This is pure hyperbole, since John Bass indicated that Bass was not particularly motivated to pursue the Weejun project. Esquire goes on to let readers know that they can source an American made version crafted for “those who like to keep to the fore of the quickly moving style parade.”
Other then snob appeal, what were the merits of the Weejun? According to Esquire, “The leather is sturdy yet soft and comfortable. Across the instep a strap is stitched on…. The shoe provides for slipper-like comfort for end- of-the-day wear, yet it may be worn about the house without fear of guests raising their eyebrows, for it is not a slipper. It cannot slip off at the heel because of a trick of construction that holds the back of the shoe tightly against the tendon Achilles while you are walking, yet permits it to relax while at rest.”

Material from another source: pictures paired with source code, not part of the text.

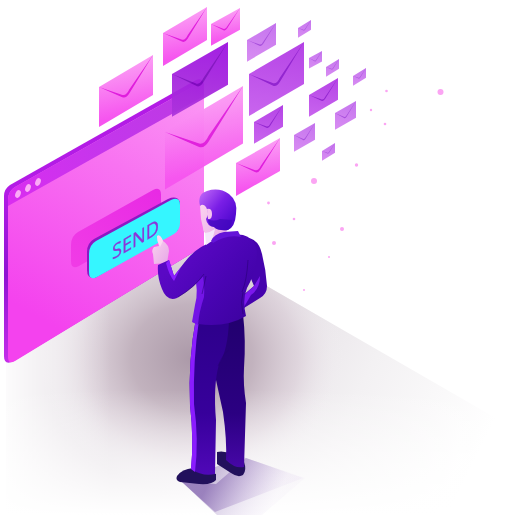
<!DOCTYPE html>
<html lang="en">
<head>
<meta charset="utf-8">
<title>Send mail illustration</title>
<style>
:root {
  --magenta: #f545ee;
  --pink: #fb9cf5;
  --violet: #a10ee0;
  --violet-deep: #8410c4;
  --cyan: #35f6ff;
  --suit: #4a05b4;
  --suit-dark: #2c0088;
  --rim: #8a1cff;
  --skin: #f6c3ee;
}
html, body { margin: 0; background: #fff; }
body { width: 513px; height: 515px; overflow: hidden; }
svg { display: block; }
.label { font: 400 20px "Open Sans", "Noto Sans", sans-serif; fill: #8c35d8; stroke: #8c35d8; stroke-width: .3; }
.mail-pink { fill: url(#mailPink); color: #e01ddd; }
.mail-violet { fill: url(#mailViolet); color: #7c08bd; }
.mail-mid { fill: url(#mailMid); color: #9326d0; }
.mail-soft { fill: url(#mailSoft); color: #a850dc; }
.fold { fill: currentColor; }
.crease { fill: none; stroke: #24006f; stroke-width: 1; opacity: .5; }
</style>
</head>
<body>
<svg width="513" height="515" viewBox="0 0 513 515" role="img" aria-label="A man presses a send button on a large window while envelopes fly away">
  <defs>
    <linearGradient id="mailPink" x1="0.8" y1="0" x2="0.3" y2="1">
      <stop offset="0" stop-color="#fb9af4"/><stop offset="1" stop-color="#f655ef"/>
    </linearGradient>
    <linearGradient id="mailViolet" x1="1" y1="0" x2="0" y2="1">
      <stop offset="0" stop-color="#9c0ee0"/><stop offset="1" stop-color="#ac35dc"/>
    </linearGradient>
    <linearGradient id="mailMid" x1="1" y1="0" x2="0" y2="1">
      <stop offset="0" stop-color="#b544e6"/><stop offset="1" stop-color="#c965ee"/>
    </linearGradient>
    <linearGradient id="mailSoft" x1="1" y1="0" x2="0" y2="1">
      <stop offset="0" stop-color="#c575ee"/><stop offset="1" stop-color="#d88cf2"/>
    </linearGradient>
    <linearGradient id="windowFace" gradientUnits="userSpaceOnUse" x1="190" y1="100" x2="60" y2="330">
      <stop offset="0" stop-color="#fb92f4"/><stop offset=".35" stop-color="#f873f1"/><stop offset="1" stop-color="#f442ee"/>
    </linearGradient>
    <linearGradient id="windowBar" gradientUnits="userSpaceOnUse" x1="8" y1="195" x2="204" y2="90">
      <stop offset="0" stop-color="#d92df0"/><stop offset=".5" stop-color="#c436ec"/><stop offset="1" stop-color="#bb3be2"/>
    </linearGradient>
    <linearGradient id="windowEdge" gradientUnits="userSpaceOnUse" x1="0" y1="190" x2="0" y2="360">
      <stop offset="0" stop-color="#b31be6"/><stop offset=".5" stop-color="#8f13d2"/><stop offset="1" stop-color="#c32de9"/>
    </linearGradient>
    <linearGradient id="slot" gradientUnits="userSpaceOnUse" x1="160" y1="190" x2="75" y2="265">
      <stop offset="0" stop-color="#e82ae4"/><stop offset="1" stop-color="#f03be6"/>
    </linearGradient>
    <radialGradient id="floorShade" gradientUnits="userSpaceOnUse" cx="0" cy="0" r="1" gradientTransform="translate(192 358) scale(152 134)">
      <stop offset="0" stop-color="#ab99a8"/><stop offset=".4" stop-color="#c0b0bc" stop-opacity=".95"/>
      <stop offset=".7" stop-color="#d9ccd6" stop-opacity=".65"/><stop offset="1" stop-color="#f5f2f5" stop-opacity="0"/>
    </radialGradient>
    <linearGradient id="floorBase" gradientUnits="userSpaceOnUse" x1="240" y1="330" x2="480" y2="450">
      <stop offset="0" stop-color="#e2dce2"/><stop offset=".5" stop-color="#f3f1f3"/><stop offset="1" stop-color="#fff"/>
    </linearGradient>
    <linearGradient id="floorFade" gradientUnits="userSpaceOnUse" x1="0" y1="390" x2="0" y2="515">
      <stop offset="0" stop-color="#fff" stop-opacity="0"/><stop offset="1" stop-color="#fff"/>
    </linearGradient>
    <linearGradient id="floorLeft" gradientUnits="userSpaceOnUse" x1="6" y1="0" x2="110" y2="0">
      <stop offset="0" stop-color="#fff" stop-opacity=".9"/><stop offset="1" stop-color="#fff" stop-opacity="0"/>
    </linearGradient>
    <linearGradient id="footShade" gradientUnits="userSpaceOnUse" x1="215" y1="470" x2="275" y2="500">
      <stop offset="0" stop-color="#9277b8" stop-opacity=".85"/><stop offset="1" stop-color="#dcccec" stop-opacity=".15"/>
    </linearGradient>
    <linearGradient id="jacket" gradientUnits="userSpaceOnUse" x1="190" y1="245" x2="262" y2="310">
      <stop offset="0" stop-color="#5a08c4"/><stop offset=".5" stop-color="#4904b3"/><stop offset="1" stop-color="#3c029f"/>
    </linearGradient>
    <linearGradient id="trouser" gradientUnits="userSpaceOnUse" x1="0" y1="320" x2="0" y2="476">
      <stop offset="0" stop-color="#2d008b"/><stop offset=".6" stop-color="#37009b"/><stop offset="1" stop-color="#5008b8"/>
    </linearGradient>
    <linearGradient id="trouserBack" gradientUnits="userSpaceOnUse" x1="0" y1="320" x2="0" y2="476">
      <stop offset="0" stop-color="#22006f"/><stop offset=".6" stop-color="#2b0082"/><stop offset="1" stop-color="#4a08ac"/>
    </linearGradient>
    <linearGradient id="hair" gradientUnits="userSpaceOnUse" x1="202" y1="195" x2="236" y2="222">
      <stop offset="0" stop-color="#b45cf5"/><stop offset=".45" stop-color="#7a1ee6"/><stop offset="1" stop-color="#4a05cc"/>
    </linearGradient>
    <linearGradient id="skinTone" x1="0" y1="0" x2="1" y2="1">
      <stop offset="0" stop-color="#fbd3ef"/><stop offset="1" stop-color="#e6a8e6"/>
    </linearGradient>
    <clipPath id="floorShape"><path d="M6 362L204 246L265 285L513 428V515H6Z"/></clipPath>
    <g id="envelope">
      <rect width="100" height="70"/>
      <path class="fold" d="M0 0L42 37Q50 45 56 36L100 0L56 43Q50 49 43 42Z"/>
    </g>
  </defs>

  <g id="floor" clip-path="url(#floorShape)">
    <rect y="240" width="513" height="275" fill="url(#floorBase)"/>
    <rect y="200" width="513" height="315" fill="url(#floorShade)"/>
    <rect y="240" width="120" height="275" fill="url(#floorLeft)"/>
    <rect y="380" width="513" height="135" fill="url(#floorFade)"/>
  </g>

  <g id="window">
    <path d="M4 196Q4 189 10 185L196 80Q204 77 204 87V246L14 361Q4 366 4 356Z" fill="url(#windowEdge)"/>
    <path d="M8 200Q8 191 15 187L196 85Q204 81 204 90V246L15 361Q8 365 8 357Z" fill="url(#windowFace)"/>
    <path d="M8 206V200Q8 191 15 187L196 85Q204 81 204 90V96Z" fill="url(#windowBar)"/>
    <g id="window-dots" fill="#fcaaf7">
      <ellipse cx="18" cy="194" rx="2.6" ry="4" transform="rotate(22 18 194)"/>
      <ellipse cx="28" cy="188" rx="2.6" ry="4" transform="rotate(22 28 188)"/>
      <ellipse cx="38" cy="182" rx="2.6" ry="4" transform="rotate(22 38 182)"/>
    </g>
  </g>

  <g id="send-button">
    <path d="M71 245Q71 236 78 232L153 190Q161 186 161 195V213Q161 219 155 223L79 266Q71 270 71 261Z" fill="url(#slot)"/>
    <path d="M87 252Q87 243 94 239L168 199Q177 195 180 202L178 230L95 278Q87 279 87 270Z" fill="#8c18c4"/>
    <path d="M89 254Q89 245 96 241L171 200Q180 196 180 205V223Q180 230 174 234L97 277Q89 281 89 272Z" fill="var(--cyan)"/>
    <text class="label" transform="matrix(.87 -.5 0 1 112 260)" textLength="54" lengthAdjust="spacingAndGlyphs">SEND</text>
  </g>

  <g id="envelopes">
    <use href="#envelope" class="mail-pink" transform="matrix(.54 -.32 0 .57 99 87)"/>
    <use href="#envelope" class="mail-pink" transform="matrix(.44 -.26 0 .47 163 33)"/>
    <use href="#envelope" class="mail-pink" transform="matrix(.29 -.16 0 .31 211 24)"/>
    <use href="#envelope" class="mail-violet" opacity=".93" transform="matrix(.56 -.32 0 .61 172 74)"/>
    <use href="#envelope" class="mail-soft" transform="matrix(.29 -.17 0 .31 247 40)"/>
    <use href="#envelope" class="mail-mid" transform="matrix(.55 -.32 0 .6 249 74)"/>
    <use href="#envelope" class="mail-pink" opacity=".96" transform="matrix(.78 -.46 0 .82 165 132)"/>
    <use href="#envelope" class="mail-mid" transform="matrix(.29 -.17 0 .31 254 122)"/>
    <use href="#envelope" class="mail-pink" transform="matrix(.44 -.25 0 .47 236 163)"/>
    <use href="#envelope" class="mail-mid" transform="matrix(.29 -.17 0 .31 309 95)"/>
    <use href="#envelope" class="mail-soft" transform="matrix(.21 -.12 0 .24 335 113)"/>
    <use href="#envelope" class="mail-soft" transform="matrix(.21 -.12 0 .24 294 135)"/>
    <use href="#envelope" class="mail-soft" transform="matrix(.13 -.08 0 .14 298 28)"/>
    <use href="#envelope" class="mail-soft" transform="matrix(.13 -.07 0 .15 309 58)"/>
    <use href="#envelope" class="mail-soft" transform="matrix(.13 -.08 0 .14 326 67)"/>
    <use href="#envelope" class="mail-soft" transform="matrix(.13 -.08 0 .14 353 76)"/>
    <use href="#envelope" class="mail-soft" transform="matrix(.13 -.08 0 .14 322 151)"/>
  </g>

  <g id="sparks" fill="#fba5f3">
    <circle cx="440.500" cy="92" r="3"/><circle cx="314" cy="181" r="3"/>
    <circle cx="274" cy="243" r="2"/><circle cx="342" cy="229" r="2"/>
    <circle cx="356.500" cy="165" r="1.7"/><circle cx="386.500" cy="91" r="1.3"/>
    <circle cx="371" cy="110" r="1.2"/><circle cx="385" cy="124" r="1.3"/>
    <circle cx="268.500" cy="203" r="1.4"/><circle cx="294" cy="219" r="1.3"/>
    <circle cx="329" cy="257" r="1"/><circle cx="304" cy="290" r="1"/>
  </g>

  <g id="man">
    <path d="M182 482L240 456L305 478L262 515H217Z" fill="url(#footShade)" opacity=".55"/>
    <path d="M182 482L216 484L246 458L303 478L215 512Z" fill="url(#footShade)"/>

    <g id="shoes" fill="#22105c">
      <path d="M217 452Q228 449 244 462Q247 470 243 475Q238 478 231 473L217 464Z"/>
      <path d="M177 476Q182 469 193 468L216 474V480Q212 485 199 484L180 482Q175 480 177 476Z"/>
    </g>

    <g id="legs">
      <path d="M214 320L243 314Q246 340 244 368Q243 384 246 403L244 467Q235 469 226 460Q227 440 223 412L216 380Z" fill="url(#trouserBack)"/>
      <path d="M196 318L229 320Q228 350 219 364Q213 386 216 420L215 474Q203 477 191 469Q194 440 190 405Q188 360 196 318Z" fill="url(#trouser)"/>
      <path d="M196 318Q188 360 190 405Q194 440 191 469L195 472Q199 440 194 404Q193 360 199 320Z" fill="var(--rim)"/>
      <path class="crease" d="M218 366Q224 352 229 350"/>
    </g>

    <g id="back-arm">
      <path d="M242 238Q258 236 262 254Q266 270 267 286Q267 294 260 298L244 308L241 297L254 286L244 262Z" fill="#4503ad"/>
      <path d="M254 286L260 276Q260 289 251 295L244 307L241 298Z" fill="#7b18ec"/>
    </g>

    <path id="jacket-body" d="M209 242L224 233L243 235Q255 238 257 252Q257 270 247 288Q242 300 246 316Q226 328 198 324Q193 322 196 309Q201 295 199 282L194 268Z" fill="url(#jacket)"/>
    <path d="M194 275Q199 290 195 305L192 322L198 325Q199 312 204 297Q205 284 202 272Z" fill="#7315e6"/>
    <path class="crease" d="M248 260Q247 280 242 292M206 276L202 294M243 292Q240 302 243 314"/>

    <g id="pointing-arm">
      <path d="M154 264L153 254Q151 250 154 247L159 246Q157 240 157 236Q160 234 163 241Q169 245 169 251L167 263Z" fill="url(#skinTone)"/>
      <path d="M157 236Q160 234 163 241L160 247Q157 241 157 236Z" fill="#fbd9f1"/>
      <path d="M158 265L169 260L174 276L184 263Q196 247 212 242L222 247L208 270Q196 287 177 298Q167 302 162 289Q157 277 158 265Z" fill="url(#jacket)"/>
      <path d="M166 263L169 260L174 276L181 267L174 281Q169 275 166 263Z" fill="var(--rim)"/>
      <path class="crease" d="M204 274Q194 288 178 297"/>
    </g>

    <g id="head">
      <path d="M200 205Q202 202 207 204L213 216L228 220L226 236Q215 240 209 242L210 233Q203 235 203 228L201 219Z" fill="url(#skinTone)"/>
      <path d="M205 233Q211 232 215 229L212 241L206 245Z" fill="#f4e5fa"/>
      <path d="M211 241Q214 234 224 232L238 231L241 237Q227 234 213 243Z" fill="#6414d8"/>
      <path d="M200 206Q197 194 207 191Q219 187 229 194Q238 201 236 214Q235 227 228 230Q218 231 214 227Q207 226 206 219Q210 214 206 207Q203 203 200 206Z" fill="url(#hair)"/>
      <path d="M208 219Q214 222 220 219L232 220Q231 228 228 230Q218 231 214 227Q208 226 208 219Z" fill="#3d06b8" opacity=".65"/>
      <path d="M207 209Q212 208 212 214Q212 220 208 219Z" fill="var(--skin)"/>
    </g>
  </g>
</svg>
</body>
</html>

Esquire had done its part, now it was time for Rogers Peet to sell the Weejun. The first Weejun advertisement appeared in the May 27, 1936 issue of The New York Herald Tribune. The advertisement illustrated the Weejun and showed the feet of three men wearing them in Florida. The copy read, “First seen at Palm Beach! First at Rogers Peet! First shipment a sellout!” It goes on to explain that the Weejun was, “Originally made and worn by Norwegian peasants, and now worn as sports shoes by some of the best dressed men in America.”
The text continues:
They’re so casual, smart, and fit so well. Rogers Peet has had them copied authentically down to such details as natural colored cowhide, cup-of-leather moccasin construction, hand-cut soles and unique stitched peasant-shoe vamp. Quality throughout in both leather and construction. You’ll want them for wear at the club, at the beach, for farm, garden, and around the house. $6.50.
The Bass Weejun was introduced with fanfare and the muscle of the most prestigious men’s magazine and one of New York’s leading stores. Curiously, though, when the fanfare was over and Bass was left with the Weejun baby on its doorstep, it seemed to treat it very gingerly. For many years, whether it was the initial reluctance shown by John Bass or the desire not to kill the existing golden goose, the Weejun was often marketed as a secondary product. During those years the Weejun was presented as the shoe you wore after a long day of skiing. You would take your Bass ski boots off and slip on your Weejuns for the lodge. It was a happy coincidence that New England college students were also avid skiers.
Whether you credit Esquire, Bass’ marketing or the Weejun-focused advertising from campus haberdashers, the Weejun grew tremendously in its first 15 years, making up 60 percent of Bass’s moccasin style shoe production by 1951. Today the Weejun is still linked to the campus and the trajectory of the shoe from peasant to Palm Beach princes and finally to the apres-ski culture of New England is but a faint memory. — CHRISTOPHER SHARP